TWO Kenyan journalists have filed a complaint with the regulatory body complaining of intimidation by a vernacular radio morning show presenter, writes Denns Itumbi for

The two Rift Valley reporters, Peter Ng'etich (Nation Media Group) and Mathews Ndanyi (Radio Africa), said in a signed statement to the Media Council that the presenter waged a smear campaign by interpreting stories on his talk show and misleading listeners of his popular Kass FM radio station.

Kass FM broadcasts in the Kalenjin dialect and has been twice indicted for fanning tribal animosity alongside three other vernacular radio stations by the Waki Commission probing the Post Election violence and the Johan Kriegler commission that investigated the disputed 2007 Presidential elections.

In their letter, the duo say, "we feel that he mentioned the names in bad light and his actions are in bad light and against the journalism code of ethics and conduct."

"By doing so, he exposed the journalists to public debate in a manner that was likely to cause them harm from listeners /readers," the joint letter read.
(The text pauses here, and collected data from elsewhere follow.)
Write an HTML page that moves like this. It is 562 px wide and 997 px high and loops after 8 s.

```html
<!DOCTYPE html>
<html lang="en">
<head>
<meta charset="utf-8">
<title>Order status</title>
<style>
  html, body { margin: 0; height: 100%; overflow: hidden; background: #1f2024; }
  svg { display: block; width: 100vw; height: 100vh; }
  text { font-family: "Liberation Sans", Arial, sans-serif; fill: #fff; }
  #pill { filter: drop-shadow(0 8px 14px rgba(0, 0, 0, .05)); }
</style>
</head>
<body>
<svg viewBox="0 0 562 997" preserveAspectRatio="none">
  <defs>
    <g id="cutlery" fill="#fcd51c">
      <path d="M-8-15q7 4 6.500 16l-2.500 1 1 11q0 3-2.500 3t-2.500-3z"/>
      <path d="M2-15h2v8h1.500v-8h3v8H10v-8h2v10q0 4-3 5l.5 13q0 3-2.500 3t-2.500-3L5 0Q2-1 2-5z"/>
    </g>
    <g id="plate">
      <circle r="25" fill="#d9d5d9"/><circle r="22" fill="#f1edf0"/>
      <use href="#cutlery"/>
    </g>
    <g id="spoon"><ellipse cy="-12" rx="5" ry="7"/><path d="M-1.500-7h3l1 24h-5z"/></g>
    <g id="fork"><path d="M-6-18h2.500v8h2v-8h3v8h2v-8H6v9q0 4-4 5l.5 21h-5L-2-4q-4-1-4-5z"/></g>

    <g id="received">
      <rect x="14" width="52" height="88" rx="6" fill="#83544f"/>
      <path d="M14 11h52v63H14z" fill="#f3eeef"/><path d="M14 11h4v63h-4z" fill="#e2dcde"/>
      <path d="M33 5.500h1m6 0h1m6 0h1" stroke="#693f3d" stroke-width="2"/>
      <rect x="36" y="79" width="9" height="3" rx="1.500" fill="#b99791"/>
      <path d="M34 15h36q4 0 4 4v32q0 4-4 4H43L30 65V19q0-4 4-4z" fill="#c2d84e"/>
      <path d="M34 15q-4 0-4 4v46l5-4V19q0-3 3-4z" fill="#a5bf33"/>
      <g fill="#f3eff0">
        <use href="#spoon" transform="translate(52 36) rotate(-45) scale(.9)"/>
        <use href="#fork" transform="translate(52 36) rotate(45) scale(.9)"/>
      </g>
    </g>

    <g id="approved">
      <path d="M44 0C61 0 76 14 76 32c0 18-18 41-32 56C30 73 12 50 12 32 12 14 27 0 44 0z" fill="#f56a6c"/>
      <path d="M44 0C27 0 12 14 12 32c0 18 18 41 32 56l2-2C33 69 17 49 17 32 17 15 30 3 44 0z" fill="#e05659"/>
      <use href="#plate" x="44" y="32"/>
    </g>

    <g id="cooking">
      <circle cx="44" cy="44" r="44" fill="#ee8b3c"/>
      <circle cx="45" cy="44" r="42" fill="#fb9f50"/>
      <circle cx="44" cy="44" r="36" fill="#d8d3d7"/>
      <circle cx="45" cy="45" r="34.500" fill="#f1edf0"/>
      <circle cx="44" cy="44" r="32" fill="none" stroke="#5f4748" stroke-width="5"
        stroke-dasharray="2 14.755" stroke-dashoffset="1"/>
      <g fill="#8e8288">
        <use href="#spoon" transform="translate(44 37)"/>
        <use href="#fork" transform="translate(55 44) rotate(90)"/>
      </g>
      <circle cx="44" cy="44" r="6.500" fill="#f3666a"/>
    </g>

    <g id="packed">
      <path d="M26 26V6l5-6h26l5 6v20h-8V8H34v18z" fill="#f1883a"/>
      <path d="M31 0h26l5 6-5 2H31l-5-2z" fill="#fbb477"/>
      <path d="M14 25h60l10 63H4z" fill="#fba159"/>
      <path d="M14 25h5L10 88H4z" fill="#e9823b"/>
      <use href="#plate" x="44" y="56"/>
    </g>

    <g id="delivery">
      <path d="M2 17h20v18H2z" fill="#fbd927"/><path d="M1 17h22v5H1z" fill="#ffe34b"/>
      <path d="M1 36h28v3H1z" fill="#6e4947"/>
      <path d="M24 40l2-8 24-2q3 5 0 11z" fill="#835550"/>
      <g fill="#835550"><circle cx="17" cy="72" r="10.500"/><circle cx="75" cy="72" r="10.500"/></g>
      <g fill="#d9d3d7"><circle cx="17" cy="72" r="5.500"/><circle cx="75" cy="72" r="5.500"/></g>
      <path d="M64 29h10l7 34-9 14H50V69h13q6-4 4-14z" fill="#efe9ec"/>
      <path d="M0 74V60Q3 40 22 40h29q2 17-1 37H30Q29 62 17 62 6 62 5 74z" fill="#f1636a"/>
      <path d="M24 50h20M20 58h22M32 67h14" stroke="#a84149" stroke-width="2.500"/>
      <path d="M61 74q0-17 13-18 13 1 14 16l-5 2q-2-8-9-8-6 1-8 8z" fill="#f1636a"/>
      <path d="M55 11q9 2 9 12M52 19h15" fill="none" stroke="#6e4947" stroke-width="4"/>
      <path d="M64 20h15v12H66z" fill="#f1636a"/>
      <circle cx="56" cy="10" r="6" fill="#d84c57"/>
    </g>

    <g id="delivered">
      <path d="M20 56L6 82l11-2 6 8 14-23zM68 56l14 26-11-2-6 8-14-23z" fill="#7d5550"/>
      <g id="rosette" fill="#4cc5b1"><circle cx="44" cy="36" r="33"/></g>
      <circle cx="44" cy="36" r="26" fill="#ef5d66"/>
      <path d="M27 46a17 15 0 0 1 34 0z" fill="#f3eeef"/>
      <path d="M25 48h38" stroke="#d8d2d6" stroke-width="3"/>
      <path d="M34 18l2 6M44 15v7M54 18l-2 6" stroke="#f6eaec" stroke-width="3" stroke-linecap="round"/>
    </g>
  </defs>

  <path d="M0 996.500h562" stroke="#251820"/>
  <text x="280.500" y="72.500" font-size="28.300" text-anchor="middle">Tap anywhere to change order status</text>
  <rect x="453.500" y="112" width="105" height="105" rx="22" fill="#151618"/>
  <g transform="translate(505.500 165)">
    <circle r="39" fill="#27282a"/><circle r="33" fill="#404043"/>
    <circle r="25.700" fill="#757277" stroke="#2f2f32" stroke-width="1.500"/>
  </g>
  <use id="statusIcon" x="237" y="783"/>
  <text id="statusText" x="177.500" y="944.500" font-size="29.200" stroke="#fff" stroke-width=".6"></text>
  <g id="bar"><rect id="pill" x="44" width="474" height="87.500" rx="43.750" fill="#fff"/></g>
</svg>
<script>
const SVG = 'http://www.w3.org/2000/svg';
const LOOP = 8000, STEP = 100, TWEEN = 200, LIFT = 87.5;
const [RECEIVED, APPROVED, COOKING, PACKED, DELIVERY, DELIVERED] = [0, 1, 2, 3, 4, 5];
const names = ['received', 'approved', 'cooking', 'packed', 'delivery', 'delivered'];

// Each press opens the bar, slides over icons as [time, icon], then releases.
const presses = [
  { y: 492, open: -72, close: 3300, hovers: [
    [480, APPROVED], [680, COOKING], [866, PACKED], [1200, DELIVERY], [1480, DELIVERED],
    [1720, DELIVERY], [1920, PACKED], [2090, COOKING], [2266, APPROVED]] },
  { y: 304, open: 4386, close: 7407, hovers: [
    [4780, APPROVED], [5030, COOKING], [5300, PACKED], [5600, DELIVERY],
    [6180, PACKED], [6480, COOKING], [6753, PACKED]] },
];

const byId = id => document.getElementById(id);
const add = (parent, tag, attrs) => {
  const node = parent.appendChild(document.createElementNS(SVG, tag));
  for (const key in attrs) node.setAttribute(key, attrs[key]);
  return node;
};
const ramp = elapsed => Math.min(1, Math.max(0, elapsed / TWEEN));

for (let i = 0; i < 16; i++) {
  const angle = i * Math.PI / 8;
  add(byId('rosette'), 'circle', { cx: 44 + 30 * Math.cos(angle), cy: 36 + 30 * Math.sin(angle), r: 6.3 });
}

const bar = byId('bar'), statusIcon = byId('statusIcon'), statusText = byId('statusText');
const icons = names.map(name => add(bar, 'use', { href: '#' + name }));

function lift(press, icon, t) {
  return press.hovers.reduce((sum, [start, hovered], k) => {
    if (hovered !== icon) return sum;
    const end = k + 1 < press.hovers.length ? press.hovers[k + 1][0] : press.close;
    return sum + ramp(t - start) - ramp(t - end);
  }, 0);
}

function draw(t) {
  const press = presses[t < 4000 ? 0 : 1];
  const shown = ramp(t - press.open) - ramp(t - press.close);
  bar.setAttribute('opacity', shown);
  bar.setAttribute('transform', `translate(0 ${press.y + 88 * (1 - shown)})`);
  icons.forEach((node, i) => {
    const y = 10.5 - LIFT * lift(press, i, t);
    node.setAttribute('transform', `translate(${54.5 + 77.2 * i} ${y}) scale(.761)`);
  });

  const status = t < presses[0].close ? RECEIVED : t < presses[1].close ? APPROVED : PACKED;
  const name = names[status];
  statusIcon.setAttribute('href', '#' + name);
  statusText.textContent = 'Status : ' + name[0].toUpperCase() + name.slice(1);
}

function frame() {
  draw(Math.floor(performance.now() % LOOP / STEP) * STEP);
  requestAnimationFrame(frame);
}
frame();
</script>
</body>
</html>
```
The letter further sought quick intervention from the Media Council, "we feel that the presenter's action were in bad faith and unless the council intervenes, we will be harmed or any other member of the council may face danger especially those working in Rift Valley where the station has majority listeners."

The journalists expressed fear of being attacked especially in the run up to the expected constitutional referendum next year and the succession political campaigns of 2012.

The letter also cites an incident where the presenter, Joshua Arap Sang, while acting as a master of ceremonies during the inauguration of a Kalenjin Council of Elders, allegedly threatened The Star reporter Mathews Ndanyi that he would burn his fingers if he wrote negatively about the meeting.

Interestingly in their report on the post election violence, Kenya National Human Rights Commission (KNHCR) published last year, Sang was the only journalist named as having incited listeners to come out of their houses and fight, "war has broken out what are you waiting for?"

A religious leader who delivered sermons in the station during the time was also named in the KNHCR report for inciting communities against each other through the radio broadcasts.